You are here
A look back at the euro's 20 years
TWO decades ago, the euro currency was launched, at first existing virtually for accounting and financial transactions and then three years later, as notes and coins.
Here is a recap of its defining moments.
On Dec 31, 1998 on the eve of the euro launch as planned in the European Union's Maastricht Treaty, the definitive conversion rates were revealed to great fanfare in Brussels: one euro will buy 1.95583 Deutsche Marks, 6.55957 French francs and 1.936,27 Italian lire.
Tens of thousands of people in banks and European stock exchanges immediately got to work to ensure everything was ready and in place when markets reopen on Jan 4. Shops that displayed prices in both currencies with approximate exchange rates updated their tags.
On Jan 1, 1999 the euro became the official currency for 291 million people in 11 countries - Austria, Belgium, Finland, France, Germany, Ireland, Italy, Luxembourg, The Netherlands, Portugal and Spain. The new money can be used for virtual bank operations, payments by cheque, traveller's cheque and bank card.
January 4 was the euro's baptism on European exchange markets. One euro exchanged for more than US$1.18. But weeks later, it slid to less than a dollar and at the end of October, it hit its lowest rate ever, at US$0.823.
On Jan 1, 2001 Greece became the 12th country to adopt the single currency.
Coins and notes

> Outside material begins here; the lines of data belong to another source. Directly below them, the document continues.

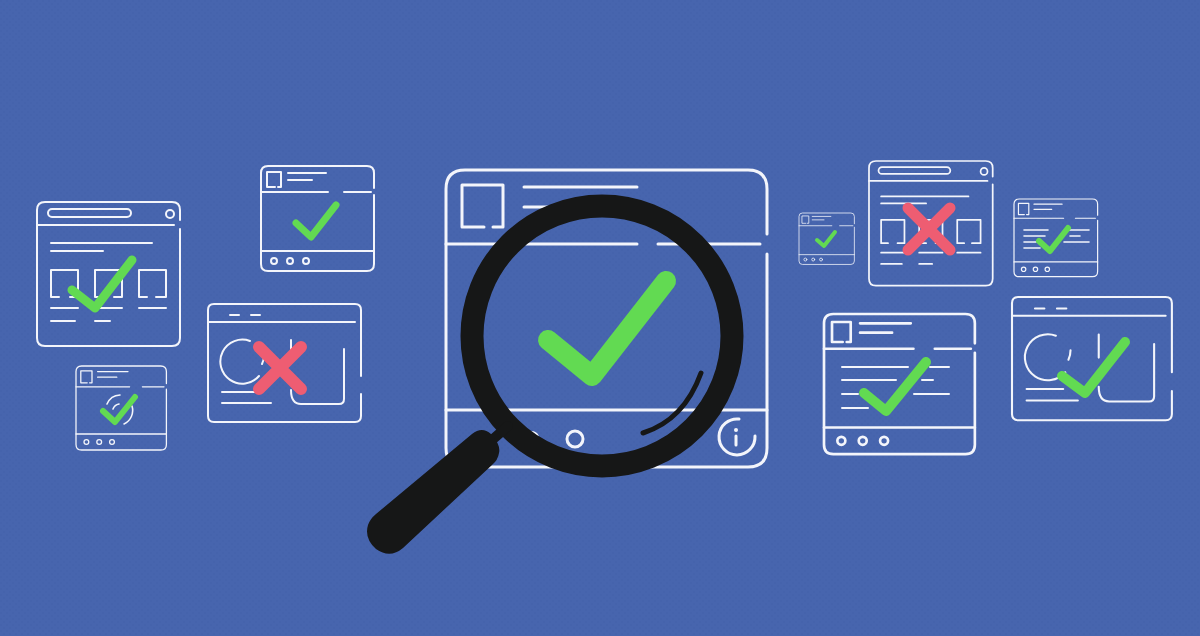
<!DOCTYPE html>
<html lang="en">
<head>
<meta charset="utf-8">
<title>Content review</title>
<style>
  :root {
    --blue: #4765ae;
    --blue-dot: #4260a8;
    --line: #f3f5fb;
    --pass: #62da52;
    --fail: #ee5d72;
    --ink: #161717;
  }
  html, body { margin: 0; height: 100%; overflow: hidden; background: var(--blue); }
  .review { display: block; width: 1200px; height: 636px; }
  .backdrop { fill: var(--blue); }
  .weave-dot { fill: var(--blue-dot); }
  .outline { fill: none; stroke: var(--line); stroke-width: 2; stroke-linecap: round; stroke-linejoin: round; }
  .outline path, .outline rect, .outline circle { vector-effect: non-scaling-stroke; }
  .outline.fine { stroke-width: 1.6; }
  .outline.large { stroke-width: 3; }
  .pass, .fail { fill: none; stroke-linecap: round; stroke-linejoin: round; }
  .pass { stroke: var(--pass); }
  .fail { stroke: var(--fail); }
  .glass { fill: none; stroke: var(--ink); stroke-linecap: round; }
  .grip { fill: var(--ink); }
  .info-dot { fill: var(--line); stroke: none; }
</style>
</head>
<body>
<svg class="review" viewBox="0 0 1200 636" role="img" aria-label="Magnifying glass over a post marked with a green check, surrounded by smaller posts marked with checks and crosses">
  <defs>
    <pattern id="weave" width="6" height="6" patternUnits="userSpaceOnUse">
      <circle class="weave-dot" cx="1" cy="1" r="1"/>
      <circle class="weave-dot" cx="4" cy="4" r="1"/>
    </pattern>

    <g id="post-card">
      <path d="M113 22V7Q113 0 106 0H7Q0 0 0 7V98Q0 105 7 105H106Q113 105 113 98V29"/>
      <path d="M17 21H20V6H6V21H14"/>
      <path d="M27 7H65M27 14H51"/>
      <path d="M0 26H67M83 26H110M0 85H113"/>
      <circle cx="13" cy="95" r="3"/>
      <circle cx="29" cy="95" r="3"/>
      <circle cx="45" cy="95" r="3"/>
    </g>

    <g id="browser-card">
      <path d="M143 18V8Q143 0 135 0H8Q0 0 0 8V136Q0 144 8 144H135Q143 144 143 136V27"/>
      <rect x="11" y="7" width="83" height="8" rx="4"/>
      <circle cx="133" cy="12" r="4"/>
      <path d="M0 23H137"/>
      <path d="M14 41H115M14 49H66"/>
      <path d="M22 95H14V68H41V95H33M66 95H58V68H85V95H77M110 95H102V68H129V95H119"/>
      <path d="M14 106H41M58 106H85M102 106H129M14 119H38M58 119H73"/>
    </g>

    <g id="dashboard-card">
      <path d="M153 72V6Q153 0 147 0H6Q0 0 0 6V112Q0 118 6 118H147Q153 118 153 112V90"/>
      <path d="M22 11H31M43 11H52M0 18H147"/>
      <path d="M42 37A22 22 0 1 0 51 72M56 51Q56 56 54 60"/>
      <path d="M83 36V58M83 86Q83 100 93 100H131Q136 100 136 95V45"/>
      <path d="M14 88H49M14 99H63"/>
    </g>

    <path id="check" d="M0 0L44 36L118 -59"/>
    <path id="cross" d="M-21 -21L21 21M21 -21L-21 21"/>
  </defs>

  <rect class="backdrop" width="1200" height="636"/>
  <rect width="1200" height="636" fill="url(#weave)" opacity=".5"/>

  <g id="left-cards">
    <use class="outline" href="#browser-card" x="37" y="202"/>
    <path class="pass" stroke-width="9" d="M72 290L95 308L132 260"/>

    <use class="outline" href="#post-card" x="261" y="166"/>
    <path class="pass" stroke-width="7" d="M296 223L311 237L336 205"/>

    <use class="outline" href="#dashboard-card" x="208" y="304"/>
    <use class="fail" stroke-width="12" href="#cross" x="280" y="368"/>

    <use class="outline fine" href="#post-card" transform="translate(76 366) scale(.8)"/>
    <path class="outline fine" d="M107 404A15 15 0 0 1 120 395M132 406A15 15 0 0 1 124 424M113 409A8 8 0 0 1 119 404"/>
    <path class="pass" stroke-width="6" d="M103 411L115 422L135 397"/>
  </g>

  <g id="right-cards">
    <use class="outline fine" href="#post-card" transform="translate(799 213) scale(.49)"/>
    <path class="pass" stroke-width="4" d="M817 240L824 246L835 232"/>

    <use class="outline" href="#browser-card" transform="translate(869 161) scale(.865)"/>
    <use class="fail" stroke-width="11" href="#cross" x="929" y="229"/>

    <use class="outline fine" href="#post-card" transform="translate(1014 199) scale(.74)"/>
    <path class="outline fine" d="M1024 230H1048M1024 236H1045M1024 242H1036M1024 248H1040M1066 230H1089M1070 236H1080M1064 242H1089"/>
    <path class="pass" stroke-width="6" d="M1039 241L1050 251L1068 228"/>

    <use class="outline" href="#post-card" transform="translate(824 314) scale(1.335)"/>
    <path class="outline" d="M842 367H908M842 380H896M842 394H858M842 408H868M930 367H949M922 380H933M914 394H949"/>
    <path class="pass" stroke-width="10" d="M864 393L886 411L926 362"/>

    <use class="outline" href="#dashboard-card" transform="translate(1012 297) scale(1.045)"/>
    <path class="pass" stroke-width="10" d="M1062 376L1085 393L1125 342"/>
  </g>

  <g id="featured-post" class="outline large">
    <path d="M767 234V189Q767 170 748 170H465Q446 170 446 189V448Q446 467 465 467H748Q767 467 767 448V254"/>
    <path d="M493 227H503V185H462V227H484"/>
    <path d="M524 187H637M524 207H552"/>
    <path d="M446 244H637M658 244H760M446 410H767"/>
    <circle cx="575" cy="439" r="8"/>
    <path d="M528 433Q537 431 538 439"/>
    <path d="M739 419A18 18 0 1 0 755 436M736 436V445"/>
    <circle class="info-dot" cx="736" cy="430" r="2"/>
  </g>

  <path class="pass" stroke-width="20" d="M548 340L592 376L666 281"/>

  <g id="magnifying-glass">
    <circle class="glass" cx="602" cy="336" r="130" stroke-width="23"/>
    <path class="glass" stroke-width="5" d="M701 373Q684 420 643 433"/>
    <path class="glass" stroke-width="10" d="M492 440L508 426"/>
    <path class="grip" d="M472 434Q482 426 491 434Q501 445 499 453Q498 460 492 465L403 548Q390 559 376 549Q364 538 368 525Q370 519 376 514Z"/>
  </g>
</svg>
</body>
</html>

A year later, the euro became tangible - some 15 billion notes and more than 50 billion coins were put into circulation, shaking up the lives of 304 million Europeans.
People familiarised themselves with the single currency, sometimes using pocket calculators to make it easier to work out conversions. Unlike country-specific currencies, the euro notes do not have national symbols, opting instead for bridges and windows. A period of two currencies in circulation in each country in the eurozone began as national currencies were gradually phased out, lasting until Mar 1. On July 15, the euro reached parity with the dollar again.
In 2003, Sweden, in a referendum, joined Denmark and Britain in rejecting the single currency. Elsewhere, new EU member countries adopted the single currency - Slovenia in 2007, Cyprus and Malta in 2008, Slovakia in 2009, Estonia in 2011, Latvia in 2014 and Lithuania in 2015.
On July 15, 2008 the euro reached a historic exchange rate high, trading at US$1.6038 as the US was rocked by a sub-prime mortgage crisis. That November, the eurozone entered a recession lasting a year. In 2010, the EU was mired in a debt crisis. In May, the EU and the International Monetary Fund (IMF) provided a 110-billion-euro (S$172 billion) bailout for Greece, which in turn committed to a severe austerity plan. A month later, the euro plunged below US$1.20. In November, Ireland, where banks were crippled by debt, also obtained an EU/IMF bailout plan of 85 billion euros. Portugal obtained a 78-billion-euro international bailout in May 2011.
Saving the euro
On July 25, 2012 Spain's long-term interest rate soared above 7.6 per cent, sparking fears of a euro collapse. A day later, European Central Bank (ECB) chief Mario Draghi promised to do "whatever it takes to preserve the euro". In August, the ECB bought back in one week bonds of eurozone nations costing 22 billion euros to support Italy and Spain.
The EU accepted in October to wipe a part of the Greek debt along with a new set of loans.
In May 2014, the single currency neared US$1.40, hitting exports. Then, months later, it came close to US$1.05 in a tumbling that was linked to the buying of assets by the ECB to support the economy. In July the next year, Greece obtained a third bailout aimed at keeping it from crashing out of the eurozone, or "Grexit".
'Bin Laden' banknotes
In 2016, the ECB said it planned to stop issuing the 500-euro note by the end of 2018. The note was known as the "Bin Laden" and believed to be favoured by criminals for money laundering and terrorist financing. AFP